• Assignment
Reproduce each record exactly, but exclude every picture.

(Stored data)

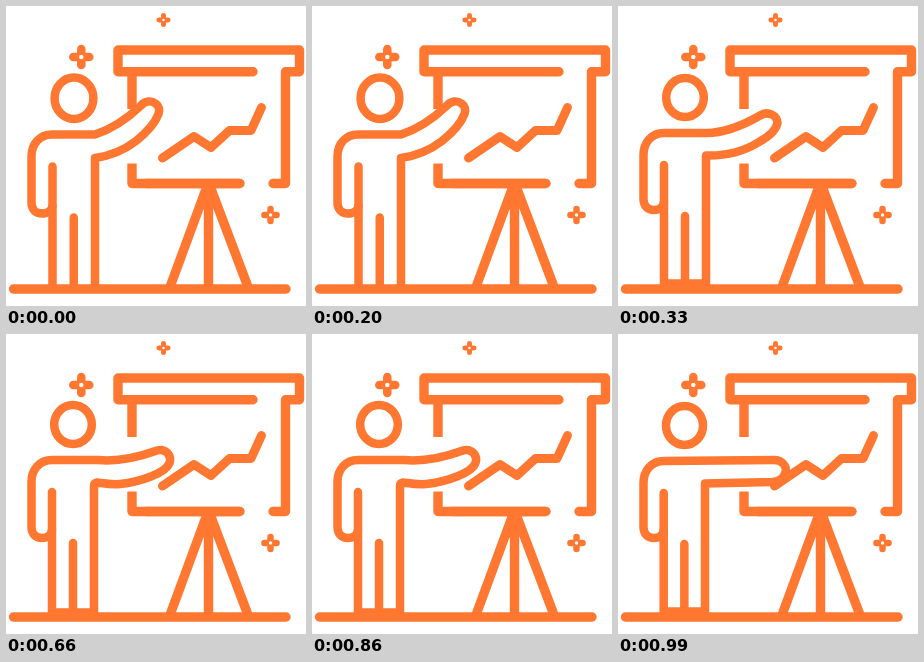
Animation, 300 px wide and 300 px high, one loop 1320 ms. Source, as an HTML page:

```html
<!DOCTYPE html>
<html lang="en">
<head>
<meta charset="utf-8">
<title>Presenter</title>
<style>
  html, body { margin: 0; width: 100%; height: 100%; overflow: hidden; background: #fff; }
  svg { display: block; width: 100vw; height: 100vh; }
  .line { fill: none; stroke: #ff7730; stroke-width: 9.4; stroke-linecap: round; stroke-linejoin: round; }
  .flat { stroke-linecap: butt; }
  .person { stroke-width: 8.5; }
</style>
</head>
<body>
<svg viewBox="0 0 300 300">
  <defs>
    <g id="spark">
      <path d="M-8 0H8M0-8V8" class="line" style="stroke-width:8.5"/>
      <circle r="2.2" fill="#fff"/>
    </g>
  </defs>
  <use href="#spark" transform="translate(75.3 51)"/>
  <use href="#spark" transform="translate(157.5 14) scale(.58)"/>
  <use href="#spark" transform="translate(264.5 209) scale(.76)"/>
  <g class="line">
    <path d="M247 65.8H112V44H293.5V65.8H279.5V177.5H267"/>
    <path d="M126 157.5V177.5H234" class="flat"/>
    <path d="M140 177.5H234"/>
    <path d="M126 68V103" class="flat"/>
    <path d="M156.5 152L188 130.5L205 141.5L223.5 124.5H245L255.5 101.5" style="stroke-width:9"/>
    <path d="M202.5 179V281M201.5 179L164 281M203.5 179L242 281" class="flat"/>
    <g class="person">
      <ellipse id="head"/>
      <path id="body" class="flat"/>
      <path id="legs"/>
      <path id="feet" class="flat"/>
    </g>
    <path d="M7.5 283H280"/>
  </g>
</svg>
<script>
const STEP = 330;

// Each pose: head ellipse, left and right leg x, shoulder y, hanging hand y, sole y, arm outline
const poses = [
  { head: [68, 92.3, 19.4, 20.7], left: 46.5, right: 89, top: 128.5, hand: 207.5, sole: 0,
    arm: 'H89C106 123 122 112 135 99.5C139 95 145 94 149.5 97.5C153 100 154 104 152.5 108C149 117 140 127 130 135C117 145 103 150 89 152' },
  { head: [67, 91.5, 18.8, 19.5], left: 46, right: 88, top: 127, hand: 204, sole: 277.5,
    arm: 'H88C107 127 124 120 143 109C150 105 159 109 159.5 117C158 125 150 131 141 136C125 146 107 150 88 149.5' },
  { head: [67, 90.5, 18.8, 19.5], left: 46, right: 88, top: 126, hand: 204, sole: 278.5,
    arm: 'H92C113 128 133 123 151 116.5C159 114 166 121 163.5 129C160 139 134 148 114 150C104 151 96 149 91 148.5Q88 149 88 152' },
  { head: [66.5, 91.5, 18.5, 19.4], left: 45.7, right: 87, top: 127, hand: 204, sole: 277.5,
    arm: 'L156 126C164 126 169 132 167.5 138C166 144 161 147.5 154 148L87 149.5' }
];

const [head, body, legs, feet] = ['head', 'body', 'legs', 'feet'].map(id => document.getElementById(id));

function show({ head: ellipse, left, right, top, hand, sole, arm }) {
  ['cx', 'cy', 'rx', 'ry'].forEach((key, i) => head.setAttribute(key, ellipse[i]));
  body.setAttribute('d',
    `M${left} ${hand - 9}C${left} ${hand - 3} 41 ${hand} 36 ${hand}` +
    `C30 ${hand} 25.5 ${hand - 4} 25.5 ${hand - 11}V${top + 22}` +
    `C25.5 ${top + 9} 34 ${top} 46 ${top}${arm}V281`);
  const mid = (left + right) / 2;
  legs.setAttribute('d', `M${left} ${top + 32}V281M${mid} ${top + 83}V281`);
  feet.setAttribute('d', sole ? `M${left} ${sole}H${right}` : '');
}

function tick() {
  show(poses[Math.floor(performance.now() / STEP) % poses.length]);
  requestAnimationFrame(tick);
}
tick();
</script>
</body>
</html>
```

• Your response
Animation, 300 px wide and 300 px high, one loop 1320 ms. Source, as an HTML page:

```html
<!DOCTYPE html>
<html lang="en">
<head>
<meta charset="utf-8">
<title>Presenter</title>
<style>
  html, body { margin: 0; width: 100%; height: 100%; overflow: hidden; background: #fff; }
  svg { display: block; width: 100vw; height: 100vh; }
  .line { fill: none; stroke: #ff7730; stroke-width: 9.4; stroke-linecap: round; stroke-linejoin: round; }
  .flat { stroke-linecap: butt; }
  .person { stroke-width: 8.5; }
</style>
</head>
<body>
<svg viewBox="0 0 300 300">
  <defs>
    <g id="spark">
      <path d="M-8 0H8M0-8V8" class="line" style="stroke-width:8.5"/>
      <circle r="2.2" fill="#fff"/>
    </g>
  </defs>
  <use href="#spark" transform="translate(75.3 51)"/>
  <use href="#spark" transform="translate(157.5 14) scale(.58)"/>
  <use href="#spark" transform="translate(264.5 209) scale(.76)"/>
  <g class="line">
    <path d="M247 65.8H112V44H293.5V65.8H279.5V177.5H267"/>
    <path d="M126 157.5V177.5H234" class="flat"/>
    <path d="M140 177.5H234"/>
    <path d="M126 68V103" class="flat"/>
    <path d="M156.5 152L188 130.5L205 141.5L223.5 124.5H245L255.5 101.5" style="stroke-width:9"/>
    <path d="M202.5 179V281M201.5 179L164 281M203.5 179L242 281" class="flat"/>
    <g class="person">
      <ellipse id="head"/>
      <path id="body" class="flat"/>
      <path id="legs"/>
      <path id="feet" class="flat"/>
    </g>
    <path d="M7.5 283H280"/>
  </g>
</svg>
<script>
const STEP = 330;

// Each pose: head ellipse, left and right leg x, shoulder y, hanging hand y, sole y, arm outline
const poses = [
  { head: [68, 92.3, 19.4, 20.7], left: 46.5, right: 89, top: 128.5, hand: 207.5, sole: 0,
    arm: 'H89C106 123 122 112 135 99.5C139 95 145 94 149.5 97.5C153 100 154 104 152.5 108C149 117 140 127 130 135C117 145 103 150 89 152' },
  { head: [67, 91.5, 18.8, 19.5], left: 46, right: 88, top: 127, hand: 204, sole: 277.5,
    arm: 'H88C107 127 124 120 143 109C150 105 159 109 159.5 117C158 125 150 131 141 136C125 146 107 150 88 149.5' },
  { head: [67, 90.5, 18.8, 19.5], left: 46, right: 88, top: 126, hand: 204, sole: 278.5,
    arm: 'H92C113 128 133 123 151 116.5C159 114 166 121 163.5 129C160 139 134 148 114 150C104 151 96 149 91 148.5Q88 149 88 152' },
  { head: [66.5, 91.5, 18.5, 19.4], left: 45.7, right: 87, top: 127, hand: 204, sole: 277.5,
    arm: 'L156 126C164 126 169 132 167.5 138C166 144 161 147.5 154 148L87 149.5' }
];

const [head, body, legs, feet] = ['head', 'body', 'legs', 'feet'].map(id => document.getElementById(id));

function show({ head: ellipse, left, right, top, hand, sole, arm }) {
  ['cx', 'cy', 'rx', 'ry'].forEach((key, i) => head.setAttribute(key, ellipse[i]));
  body.setAttribute('d',
    `M${left} ${hand - 9}C${left} ${hand - 3} 41 ${hand} 36 ${hand}` +
    `C30 ${hand} 25.5 ${hand - 4} 25.5 ${hand - 11}V${top + 22}` +
    `C25.5 ${top + 9} 34 ${top} 46 ${top}${arm}V281`);
  const mid = (left + right) / 2;
  legs.setAttribute('d', `M${left} ${top + 32}V281M${mid} ${top + 83}V281`);
  feet.setAttribute('d', sole ? `M${left} ${sole}H${right}` : '');
}

function tick() {
  show(poses[Math.floor(performance.now() / STEP) % poses.length]);
  requestAnimationFrame(tick);
}
tick();
</script>
</body>
</html>
```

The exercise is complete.